Diet, Air Pollution May Play Role in Ankylosing Spondylitis Activity, Study Suggests
A high-fat diet and long-term exposure to air pollution are both associated with worse outcomes in patients with ankylosing spondylitis, a study shows.
The study, “Effect of food intake and ambient air pollution exposure on ankylosing spondylitis disease activity,” was published in the journal Advances in Rheumatology.
Ankylosing spondylitis is an immune-mediated rheumatic disease characterized by chronic and progressive inflammation involving the back, neck, and the lower spine and hip joints. This condition is associated with physical impairments caused by decreased spinal mobility and severe pain that can affect daily life.
The activity of ankylosing spondylitis significantly varies between patients: While some have only minimal symptoms, others may experience aggressive and widespread manifestations. Although it is not yet fully understood why this happens, it is believed that genetic and environmental factors may have a critical role.

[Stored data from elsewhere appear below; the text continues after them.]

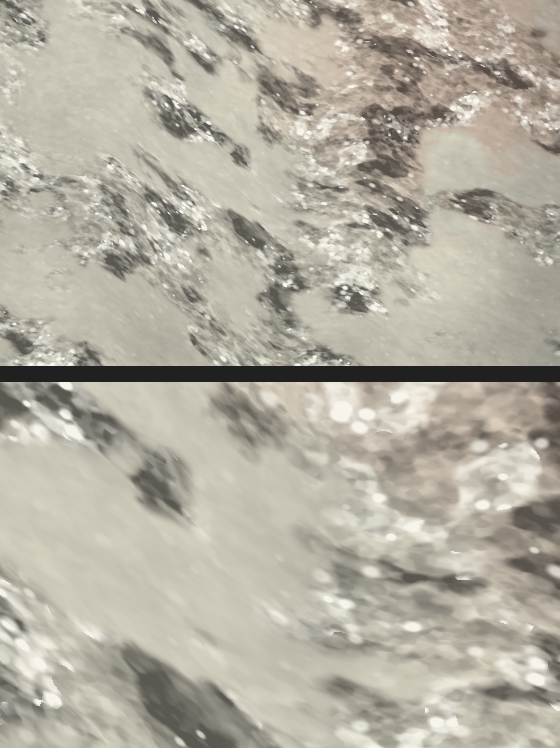
Top: the whole. Bottom: its middle third, enlarged.
A Shadertoy shader for this texture:

```glsl
const vec3 DARK_SLATE = vec3(0.33, 0.32, 0.295);
const vec3 PALE_CLAY = vec3(0.82, 0.81, 0.745);
const vec3 BRIGHT_MICA = vec3(0.97, 0.96, 0.92);
const vec3 RUST_TINT = vec3(0.95, 0.87, 0.86);

vec2 hash2(vec2 p) {
    vec3 q = fract(p.xyx * vec3(0.1031, 0.1030, 0.0973));
    q += dot(q, q.yzx + 33.33);
    return fract((q.xx + q.yz) * q.zy);
}

// Soft cellular noise: random cell tones blended by distance
float cellTone(vec2 p, float sharpness) {
    vec2 cell = floor(p), local = fract(p);
    float sum = 0.0, weights = 0.0;
    for (int y = -1; y <= 1; y++)
    for (int x = -1; x <= 1; x++) {
        vec2 offset = vec2(x, y);
        vec2 toSeed = offset + hash2(cell + offset) - local;
        float weight = exp(-sharpness * dot(toSeed, toSeed));
        sum += weight * hash2(cell + offset + 71.0).x;
        weights += weight;
    }
    return sum / weights;
}

float layeredCells(vec2 p, int layers) {
    float sum = 0.0, total = 0.0, amplitude = 1.0;
    for (int i = 0; i < layers; i++) {
        sum += amplitude * cellTone(p, 7.0);
        total += amplitude;
        amplitude *= 0.55;
        p = p * 2.03 + vec2(17.3, 9.1);
    }
    return sum / total;
}

// Layered sines bend the grain direction
vec2 bend(vec2 p) {
    vec2 shift = vec2(0.0);
    float amplitude = 0.045, frequency = 4.0;
    for (int i = 0; i < 3; i++) {
        shift += amplitude * sin(frequency * (p.yx + shift.yx) + vec2(1.3, 4.1) * float(i + 1));
        amplitude *= 0.45;
        frequency *= 2.1;
    }
    return p + shift;
}

// Sparse oval flecks, one possible per cell
float flecks(vec2 p, float density) {
    vec2 cell = floor(p), local = fract(p);
    float light = 0.0;
    for (int y = -1; y <= 1; y++)
    for (int x = -1; x <= 1; x++) {
        vec2 offset = vec2(x, y);
        vec2 seed = hash2(cell + offset);
        vec2 kind = hash2(cell + offset + 37.0);
        float radius = mix(0.25, 0.65, kind.y);
        float spot = 1.0 - smoothstep(radius * 0.3, radius, length(offset + seed - local));
        light = max(light, spot * step(kind.x, density));
    }
    return light;
}

void mainImage(out vec4 fragColor, in vec2 fragCoord) {
    vec2 p = fragCoord / iResolution.y;
    vec2 uv = fragCoord / iResolution.xy;

    // Grain space: x runs down the slope, y across it
    vec2 w = bend(p);
    vec2 grain = vec2(dot(w, vec2(0.89, -0.45)), dot(w, vec2(0.45, 0.89))) + 8.0;

    // Flaky zones between smooth clay
    float broad = layeredCells(grain * vec2(2.6, 5.5), 4);
    float flaky = smoothstep(0.43, 0.55, broad);

    // Dark scales, silvery sheets and slope relief
    vec2 scaleUv = grain * vec2(8.0, 22.0);
    float scales = layeredCells(scaleUv, 4);
    float relief = scales - layeredCells(scaleUv + vec2(0.12, 0.35), 4);
    float dark = smoothstep(0.48, 0.68, scales);
    float sheen = smoothstep(0.47, 0.66, layeredCells(grain * vec2(11.0, 20.0) + 40.0, 3));
    float fine = layeredCells(grain * vec2(48.0, 105.0), 2) - 0.5;

    // Tone from 0 (slate) to 1 (clay)
    float clouds = layeredCells(p * 3.0 + 20.0, 3) - 0.5;
    float tone = 0.95 + 0.4 * clouds + 0.1 * fine + 0.12 * relief;
    tone += flaky * (0.5 * fine + 0.5 * relief - 0.14 - 0.72 * dark);

    // Uneven lamp light
    float edge = smoothstep(0.72, 1.05, uv.x) + 0.5 * smoothstep(0.25, 0.0, uv.x);
    tone -= 0.28 * edge + 0.1 * smoothstep(0.2, 0.0, uv.y);
    vec3 color = mix(DARK_SLATE, PALE_CLAY, clamp(tone, 0.05, 1.2));

    // Faint rusty stain in the upper right
    float stain = smoothstep(0.55, 0.1, length((uv - vec2(0.85, 0.8)) * vec2(1.0, 0.9)));
    color *= mix(vec3(1.0), RUST_TINT, stain * smoothstep(0.4, 0.6, broad + clouds));

    // Mica shine
    float glints = flecks(grain * vec2(42.0, 75.0), 0.06 + 0.24 * sheen * flaky);
    float shine = flaky * sheen * (0.55 - 0.3 * dark + fine) + 0.75 * glints * mix(0.25, 1.0, flaky);
    color = mix(color, BRIGHT_MICA, clamp(shine * (1.0 - 0.35 * edge), 0.0, 1.0));

    fragColor = vec4(color, 1.0);
}
```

Increasing evidence has shown that diet and air pollution can contribute toward the inflammatory process in human health and disease. Now Tehran University of Medical Sciences researchers have explored the role of these two environmental factors in disease activity and functional impairment in ankylosing spondylitis.
The team recruited 30 patients with ankylosing spondylitis from the Iranian Ankylosing Spondylitis Association and 30 age- and sex-matched healthy volunteers used as controls.

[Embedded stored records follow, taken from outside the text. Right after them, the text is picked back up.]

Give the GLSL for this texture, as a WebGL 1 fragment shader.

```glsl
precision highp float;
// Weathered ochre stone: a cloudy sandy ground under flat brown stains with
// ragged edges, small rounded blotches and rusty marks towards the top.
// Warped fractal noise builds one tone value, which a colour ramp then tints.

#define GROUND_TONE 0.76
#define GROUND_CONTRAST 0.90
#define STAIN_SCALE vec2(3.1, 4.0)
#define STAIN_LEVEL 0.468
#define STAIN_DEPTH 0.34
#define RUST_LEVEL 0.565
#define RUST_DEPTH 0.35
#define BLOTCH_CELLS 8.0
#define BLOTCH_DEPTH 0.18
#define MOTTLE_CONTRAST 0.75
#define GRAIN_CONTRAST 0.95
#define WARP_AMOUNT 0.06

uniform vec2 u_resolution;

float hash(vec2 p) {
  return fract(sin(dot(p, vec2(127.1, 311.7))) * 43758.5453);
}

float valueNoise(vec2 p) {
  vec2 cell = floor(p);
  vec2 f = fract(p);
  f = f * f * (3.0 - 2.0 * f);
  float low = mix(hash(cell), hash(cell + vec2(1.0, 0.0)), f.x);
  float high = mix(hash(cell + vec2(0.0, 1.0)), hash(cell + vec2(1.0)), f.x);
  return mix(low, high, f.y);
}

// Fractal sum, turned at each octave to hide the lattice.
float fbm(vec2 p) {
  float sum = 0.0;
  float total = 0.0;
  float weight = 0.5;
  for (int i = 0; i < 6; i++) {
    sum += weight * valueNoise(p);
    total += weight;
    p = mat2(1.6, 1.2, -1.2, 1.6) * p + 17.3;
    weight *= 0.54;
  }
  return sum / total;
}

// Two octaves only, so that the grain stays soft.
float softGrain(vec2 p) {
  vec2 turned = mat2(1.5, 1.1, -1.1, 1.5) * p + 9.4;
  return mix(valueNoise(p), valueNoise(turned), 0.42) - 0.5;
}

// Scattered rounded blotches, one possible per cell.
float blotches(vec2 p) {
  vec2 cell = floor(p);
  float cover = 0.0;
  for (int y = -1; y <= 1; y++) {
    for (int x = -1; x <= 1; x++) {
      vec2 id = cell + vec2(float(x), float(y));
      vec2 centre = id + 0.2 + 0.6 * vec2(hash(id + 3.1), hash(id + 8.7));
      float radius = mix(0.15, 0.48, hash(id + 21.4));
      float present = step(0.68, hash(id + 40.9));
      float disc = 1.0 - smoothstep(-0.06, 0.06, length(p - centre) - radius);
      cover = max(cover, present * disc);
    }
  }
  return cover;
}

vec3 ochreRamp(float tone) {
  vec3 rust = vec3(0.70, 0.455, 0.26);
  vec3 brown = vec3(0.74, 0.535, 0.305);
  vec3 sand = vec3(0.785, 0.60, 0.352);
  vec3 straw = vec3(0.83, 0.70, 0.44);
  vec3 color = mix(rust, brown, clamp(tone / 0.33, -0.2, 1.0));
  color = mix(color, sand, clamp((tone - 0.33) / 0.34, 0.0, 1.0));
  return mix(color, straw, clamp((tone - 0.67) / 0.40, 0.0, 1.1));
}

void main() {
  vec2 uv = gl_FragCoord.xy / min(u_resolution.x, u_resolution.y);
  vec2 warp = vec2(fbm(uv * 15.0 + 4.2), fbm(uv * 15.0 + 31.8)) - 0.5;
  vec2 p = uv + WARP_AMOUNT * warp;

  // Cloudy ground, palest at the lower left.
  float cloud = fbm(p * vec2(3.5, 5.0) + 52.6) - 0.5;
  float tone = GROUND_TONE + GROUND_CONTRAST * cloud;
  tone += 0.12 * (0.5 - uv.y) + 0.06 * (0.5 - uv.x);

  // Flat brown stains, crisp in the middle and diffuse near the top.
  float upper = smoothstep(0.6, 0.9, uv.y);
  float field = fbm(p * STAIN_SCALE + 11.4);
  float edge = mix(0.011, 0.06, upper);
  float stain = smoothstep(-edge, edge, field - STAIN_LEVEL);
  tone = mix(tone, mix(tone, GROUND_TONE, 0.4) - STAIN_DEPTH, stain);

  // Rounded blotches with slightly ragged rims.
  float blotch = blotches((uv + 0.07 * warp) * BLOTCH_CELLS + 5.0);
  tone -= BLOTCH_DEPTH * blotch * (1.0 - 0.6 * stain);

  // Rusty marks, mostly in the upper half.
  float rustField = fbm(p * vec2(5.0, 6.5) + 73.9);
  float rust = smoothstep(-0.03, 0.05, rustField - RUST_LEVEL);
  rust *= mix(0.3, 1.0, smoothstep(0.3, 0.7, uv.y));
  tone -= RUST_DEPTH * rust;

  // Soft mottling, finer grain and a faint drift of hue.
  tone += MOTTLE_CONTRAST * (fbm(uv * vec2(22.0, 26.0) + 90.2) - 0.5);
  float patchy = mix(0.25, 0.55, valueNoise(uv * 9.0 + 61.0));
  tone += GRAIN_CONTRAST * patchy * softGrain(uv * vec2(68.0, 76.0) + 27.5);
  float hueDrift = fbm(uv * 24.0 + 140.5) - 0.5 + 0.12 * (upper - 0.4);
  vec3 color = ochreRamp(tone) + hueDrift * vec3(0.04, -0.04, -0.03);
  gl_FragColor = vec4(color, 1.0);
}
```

Approximately 43% of patients and 30% of the controls were active smokers. However, no significant difference was found in disease activity, as measured by three different scales — BASMI, BASFI, and BASDAI — between patients who were smokers and those who were nonsmokers.
When looking specifically at diet, ankylosing spondylitis patients had about a 1.2 times higher mean caloric consumption and fat intake than controls. Total fat intake had a weak correlation with the BASFI score of disease activity in the patient group.

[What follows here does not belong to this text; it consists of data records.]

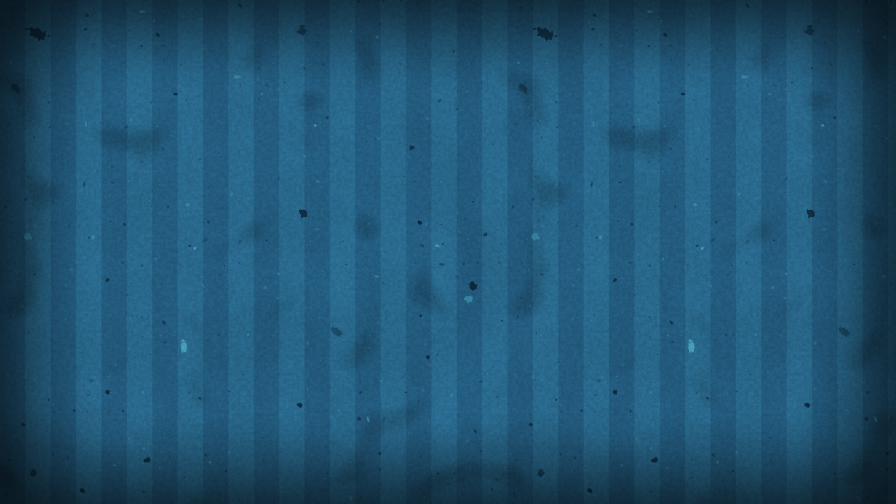
A WebGL 2 fragment shader for this pattern:

```glsl
#version 300 es
precision highp float;
// Worn blue paper with vertical two-tone stripes and a dark, soft-cornered vignette.
// Stripes come from a periodic distance; mottling and grain from gradient noise;
// specks are hashed per cell. The wear tiles sideways once every ten stripe pairs.

uniform vec2 u_resolution;
out vec4 fragColor;

const float STRIPE_PAIRS = 17.655;   // pairs across the canvas
const float PAIRS_PER_TILE = 10.0;   // pairs before the wear repeats
const vec3 LIGHT_STRIPE = vec3(0.160, 0.410, 0.550);
const vec3 DARK_STRIPE = vec3(0.136, 0.358, 0.496);
const vec3 DARK_SPECK = vec3(0.035, 0.120, 0.190);
const vec3 PALE_SPECK = vec3(0.300, 0.670, 0.770);
const float MOTTLE_AMOUNT = 0.13;
const float SMUDGE_AMOUNT = 0.22;
const float GRAIN_AMOUNT = 0.10;
const float CORNER_RADIUS = 0.25;    // in canvas heights
const float VIGNETTE_FLOOR = 0.28;
const vec2 VIGNETTE_RANGE = vec2(-0.10, 0.20);

// Integer hash: four random values in 0..1 per cell and seed.
vec4 hash4(vec2 cell, float seed) {
    uvec4 v = uvec4(ivec4(ivec2(cell), int(seed), 17));
    v = v * 1664525u + 1013904223u;
    for (int i = 0; i < 2; i++) {
        v += v.yzxy * v.wxyz;
        v ^= v >> 16u;
    }
    return vec4(v >> 8u) / 16777216.0;
}

float cornerSlope(vec2 cell, vec2 offset, float period, float seed) {
    float angle = 6.28318 * hash4(vec2(mod(cell.x, period), cell.y), seed).x;
    return dot(vec2(cos(angle), sin(angle)), offset);
}

// Gradient noise on the wear tile, seamless in x for a whole frequency.
float gradientNoise(vec2 w, float frequency, float seed) {
    vec2 g = w * frequency, cell = floor(g), f = fract(g);
    vec2 blend = f * f * f * (f * (f * 6.0 - 15.0) + 10.0);
    vec2 e = vec2(0.0, 1.0);
    float a = cornerSlope(cell, f, frequency, seed);
    float b = cornerSlope(cell + e.yx, f - e.yx, frequency, seed);
    float c = cornerSlope(cell + e.xy, f - e.xy, frequency, seed);
    float d = cornerSlope(cell + e.yy, f - e.yy, frequency, seed);
    return mix(mix(a, b, blend.x), mix(c, d, blend.x), blend.y);
}

// Coverage of at most one ragged, stretched speck per cell; radii in tile units.
float specks(vec2 w, float cells, float density, vec2 radii, float pixel, float seed) {
    vec2 g = w * cells, cell = floor(g);
    vec4 place = hash4(cell, seed), shape = hash4(cell, seed + 50.0);
    vec2 q = (fract(g) - mix(vec2(0.2), vec2(0.8), place.xy)) / cells;
    float angle = 6.28318 * shape.x;
    q = mat2(cos(angle), sin(angle), -sin(angle), cos(angle)) * q;
    q.x *= mix(1.0, 0.45, shape.y * shape.y);
    float radius = mix(radii.x, radii.y, shape.z * shape.z * shape.z);
    float ragged = radius * 0.8 * gradientNoise(w, 150.0, seed + 90.0);
    float cover = 1.0 - smoothstep(radius - pixel, radius + pixel, length(q) + ragged);
    return cover * step(place.z, density) * mix(0.45, 1.0, shape.w);
}

void main() {
    vec2 uv = gl_FragCoord.xy / u_resolution;
    float aspect = u_resolution.x / u_resolution.y;
    vec2 p = uv * vec2(aspect, 1.0);

    // Stripes: the light one fills the second half of each pair.
    float pairs = uv.x * STRIPE_PAIRS;
    float fromLight = abs(fract(pairs - 0.25) - 0.5);
    float stripeEdge = 0.7 * STRIPE_PAIRS / u_resolution.x;
    float light = 1.0 - smoothstep(0.25 - stripeEdge, 0.25 + stripeEdge, fromLight);
    vec3 color = mix(DARK_STRIPE, LIGHT_STRIPE, light);

    // Paper: cloudy mottling, a few darker smudges and fine grain.
    float tileWidth = aspect * PAIRS_PER_TILE / STRIPE_PAIRS;
    vec2 w = vec2(fract(pairs / PAIRS_PER_TILE), p.y / tileWidth);
    float mottle = 0.0, weight = 0.5;
    for (float frequency = 5.0; frequency < 50.0; frequency *= 2.0) {
        mottle += weight * gradientNoise(w, frequency, frequency);
        weight *= 0.65;
    }
    float smudge = smoothstep(0.22, 0.60, gradientNoise(w, 9.0, 3.0));
    float grain = gradientNoise(w, 190.0, 4.0) + 0.7 * gradientNoise(w, 95.0, 6.0);
    color *= 1.0 + MOTTLE_AMOUNT * mottle - SMUDGE_AMOUNT * smudge + GRAIN_AMOUNT * grain;

    // Specks: faint dust first, then small and larger flecks.
    float pixel = 0.7 / (u_resolution.y * tileWidth);
    float paleDust = specks(w, 34.0, 0.30, vec2(0.0008, 0.0022), pixel, 11.0);
    float darkDust = specks(w, 26.0, 0.28, vec2(0.0010, 0.0028), pixel, 12.0);
    float paleFleck = specks(w, 9.0, 0.20, vec2(0.0022, 0.0075), pixel, 13.0);
    float darkFleck = specks(w, 8.0, 0.42, vec2(0.0030, 0.0095), pixel, 14.0);
    color = mix(color, PALE_SPECK, 0.40 * paleDust);
    color = mix(color, DARK_SPECK, 0.60 * darkDust);
    color = mix(color, PALE_SPECK, 0.85 * paleFleck);
    color = mix(color, DARK_SPECK, 0.90 * darkFleck);

    // Vignette: depth inside a rounded box that fills the canvas.
    vec2 halfSize = 0.5 * vec2(aspect, 1.0);
    vec2 q = abs(p - halfSize) - halfSize + CORNER_RADIUS;
    float depth = CORNER_RADIUS - length(max(q, 0.0)) - min(max(q.x, q.y), 0.0);
    float vignette = smoothstep(VIGNETTE_RANGE.x, VIGNETTE_RANGE.y, depth);
    color *= mix(VIGNETTE_FLOOR, 1.0, vignette);

    fragColor = vec4(color, 1.0);
}
```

In particular, patients were found to eat foods that were richer in saturated fat, monounsaturated fatty acids, and polyunsaturated fatty acids (three types of fatty molecules). Consumption of all three of these fats was moderately correlated with BASFI scores, and monounsaturated fatty acid intake was also moderately correlated with BASMI scores in ankylosing spondylitis patients.
“Among all the essential components that were measured like proteins, the amount of carbohydrates, energy intake and fat intake in the patient group was significantly higher than the control group,” the researchers wrote.
Many fatty molecules can trigger cellular signals and modulate the response of immune cells. As a result, they can play an active role in the proinflammatory status of these patients, which can further explain the relationship among diet, fat intake, and disease activity.
In general, patients also consumed higher amounts of several vitamins (A, B1, B2, C) and minerals (potassium, calcium, iron, phosphorus, magnesium, zinc, copper, and selenium) than the healthy volunteers. Still, only higher vitamin E intake was found to be moderately associated with higher BASMI scores in the patient group.
Air pollution exposure was not different between patients and controls. However, patients who had been exposed to a specific type of pollutant particles (atmospheric particulate matter with a diameter of less than 2.5 micrometers) over the long term had higher BASFI, BASDI, and BASMI scores, suggesting a strong correlation between air pollution and ankylosing spondylitis disease activity.
These findings “reveal a new perspective to air pollution effects on ankylosing spondylitis,” according to the researchers.
Additional studies are still needed to further explore the possibility of using dietary programs as a management strategy for this population. In addition, the team believes that “living in areas with lower air pollution might be a solution for ankylosing spondylitis patients” to control their disease.